**WHAT IS REQUIRED**.
Would you return the data below exactly as it stands, with every picture left out?

Stored data

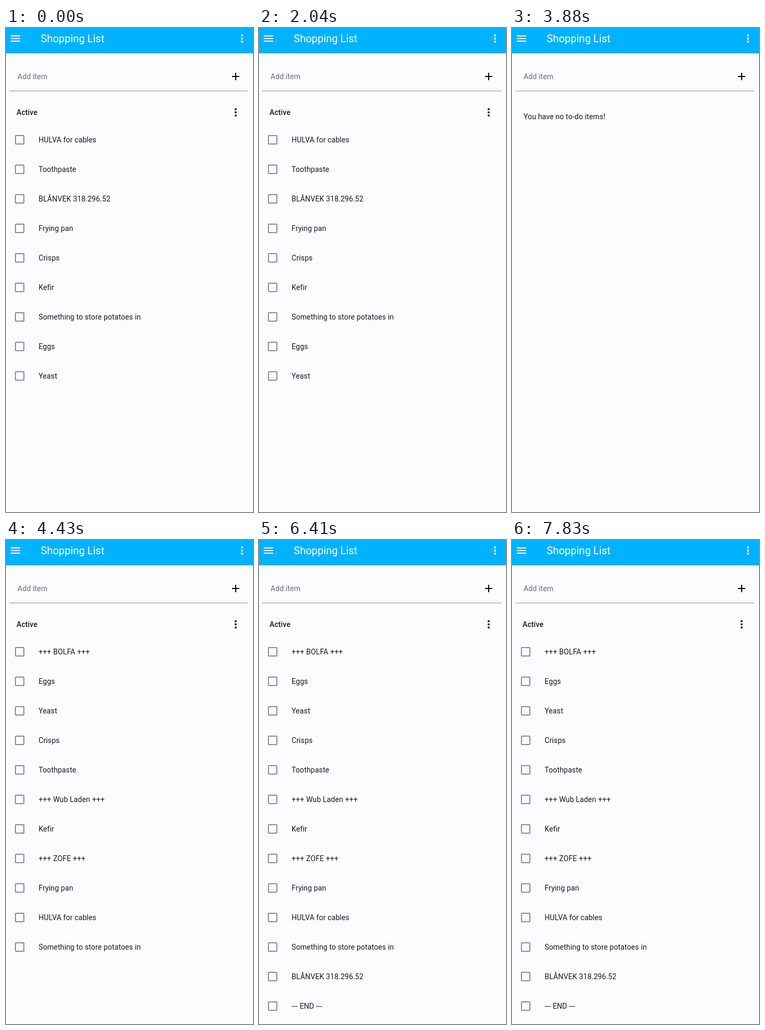
Recreate the animation shown at these times as an HTML page. Size 470 by 918 pixels, loop 7850 ms.

```html
<!DOCTYPE html>
<html lang="en">
<head>
<meta charset="utf-8">
<title>Shopping List</title>
<style>
  html, body { margin: 0; width: 470px; height: 918px; overflow: hidden; background: #fcfcff; }
  svg { display: block; }
  text { font: 14px Roboto, sans-serif; letter-spacing: .1px; fill: #18181d; }
  .title { font-size: 20px; letter-spacing: 0; fill: #fff; }
  .hint { fill: #6a6780; }
  .heading { font-weight: 500; }
  .box { fill: none; stroke: #8b88a7; stroke-width: 2; }
</style>
</head>
<body>
<svg width="470" height="918" viewBox="0 0 470 918">
  <defs>
    <g id="dots"><circle cy="-6" r="2"/><circle r="2"/><circle cy="6" r="2"/></g>
  </defs>
  <rect width="470" height="48" fill="#00b2ff"/>
  <rect y="47" width="470" height="1" fill="#00a4ec"/>
  <path d="M9 15h18M9 20h18M9 25h18" stroke="#fff" stroke-width="2"/>
  <text class="title" x="66" y="27">Shopping List</text>
  <use href="#dots" x="449" y="20" fill="#fff"/>
  <text class="hint" x="22" y="97">Add item</text>
  <path d="M430 92h14M437 85v14" stroke="#000" stroke-width="2"/>
  <rect x="6" y="119" width="455" height="1" fill="#8e8d98"/>
  <g id="active">
    <text class="heading" x="20" y="165">Active</text>
    <use href="#dots" x="437" y="160" fill="#18181d"/>
  </g>
  <text id="empty" x="22" y="173">You have no to-do items!</text>
  <g id="rows"></g>
</svg>
<script>
const LOOP = 7850, ROW = 56;
const unsorted = ['HULVA for cables', 'Toothpaste', 'BLÅNVEK 318.296.52', 'Frying pan', 'Crisps',
  'Kefir', 'Something to store potatoes in', 'Eggs', 'Yeast'];
const sorted = ['+++ BOLFA +++', 'Eggs', 'Yeast', 'Crisps', 'Toothpaste', '+++ Wub Laden +++', 'Kefir',
  '+++ ZOFE +++', 'Frying pan', 'HULVA for cables', 'Something to store potatoes in',
  'BLÅNVEK 318.296.52', '--- END ---'];
const removeTimes = [2940, 3040, 3220, 3320, 3430, 3540, 3650, 3760, 3870];
const ADD_START = 4020, ADD_STEP = 40;

const byId = id => document.getElementById(id);
const show = (id, on) => byId(id).style.display = on ? '' : 'none';
let shown;

function itemsAt(t) {
  if (t < ADD_START) return unsorted.slice(removeTimes.filter(r => t >= r).length);
  return sorted.slice(0, Math.floor((t - ADD_START) / ADD_STEP) + 1);
}

function row(label, i) {
  return `<g transform="translate(0 ${212 + i * ROW})">
    <rect class="box" x="18" y="-8" width="16" height="16" rx="1"/>
    <text x="62" y="5">${label}</text></g>`;
}

function draw(now) {
  const items = itemsAt(now % LOOP), key = items.join();
  if (key !== shown) {
    shown = key;
    byId('rows').innerHTML = items.map(row).join('');
    show('active', items.length);
    show('empty', !items.length);
  }
  requestAnimationFrame(draw);
}
draw(performance.now());
</script>
</body>
</html>
```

**FINISHED TASK**.
Recreate the animation shown at these times as an HTML page. Size 470 by 918 pixels, loop 7850 ms.

```html
<!DOCTYPE html>
<html lang="en">
<head>
<meta charset="utf-8">
<title>Shopping List</title>
<style>
  html, body { margin: 0; width: 470px; height: 918px; overflow: hidden; background: #fcfcff; }
  svg { display: block; }
  text { font: 14px Roboto, sans-serif; letter-spacing: .1px; fill: #18181d; }
  .title { font-size: 20px; letter-spacing: 0; fill: #fff; }
  .hint { fill: #6a6780; }
  .heading { font-weight: 500; }
  .box { fill: none; stroke: #8b88a7; stroke-width: 2; }
</style>
</head>
<body>
<svg width="470" height="918" viewBox="0 0 470 918">
  <defs>
    <g id="dots"><circle cy="-6" r="2"/><circle r="2"/><circle cy="6" r="2"/></g>
  </defs>
  <rect width="470" height="48" fill="#00b2ff"/>
  <rect y="47" width="470" height="1" fill="#00a4ec"/>
  <path d="M9 15h18M9 20h18M9 25h18" stroke="#fff" stroke-width="2"/>
  <text class="title" x="66" y="27">Shopping List</text>
  <use href="#dots" x="449" y="20" fill="#fff"/>
  <text class="hint" x="22" y="97">Add item</text>
  <path d="M430 92h14M437 85v14" stroke="#000" stroke-width="2"/>
  <rect x="6" y="119" width="455" height="1" fill="#8e8d98"/>
  <g id="active">
    <text class="heading" x="20" y="165">Active</text>
    <use href="#dots" x="437" y="160" fill="#18181d"/>
  </g>
  <text id="empty" x="22" y="173">You have no to-do items!</text>
  <g id="rows"></g>
</svg>
<script>
const LOOP = 7850, ROW = 56;
const unsorted = ['HULVA for cables', 'Toothpaste', 'BLÅNVEK 318.296.52', 'Frying pan', 'Crisps',
  'Kefir', 'Something to store potatoes in', 'Eggs', 'Yeast'];
const sorted = ['+++ BOLFA +++', 'Eggs', 'Yeast', 'Crisps', 'Toothpaste', '+++ Wub Laden +++', 'Kefir',
  '+++ ZOFE +++', 'Frying pan', 'HULVA for cables', 'Something to store potatoes in',
  'BLÅNVEK 318.296.52', '--- END ---'];
const removeTimes = [2940, 3040, 3220, 3320, 3430, 3540, 3650, 3760, 3870];
const ADD_START = 4020, ADD_STEP = 40;

const byId = id => document.getElementById(id);
const show = (id, on) => byId(id).style.display = on ? '' : 'none';
let shown;

function itemsAt(t) {
  if (t < ADD_START) return unsorted.slice(removeTimes.filter(r => t >= r).length);
  return sorted.slice(0, Math.floor((t - ADD_START) / ADD_STEP) + 1);
}

function row(label, i) {
  return `<g transform="translate(0 ${212 + i * ROW})">
    <rect class="box" x="18" y="-8" width="16" height="16" rx="1"/>
    <text x="62" y="5">${label}</text></g>`;
}

function draw(now) {
  const items = itemsAt(now % LOOP), key = items.join();
  if (key !== shown) {
    shown = key;
    byId('rows').innerHTML = items.map(row).join('');
    show('active', items.length);
    show('empty', !items.length);
  }
  requestAnimationFrame(draw);
}
draw(performance.now());
</script>
</body>
</html>
```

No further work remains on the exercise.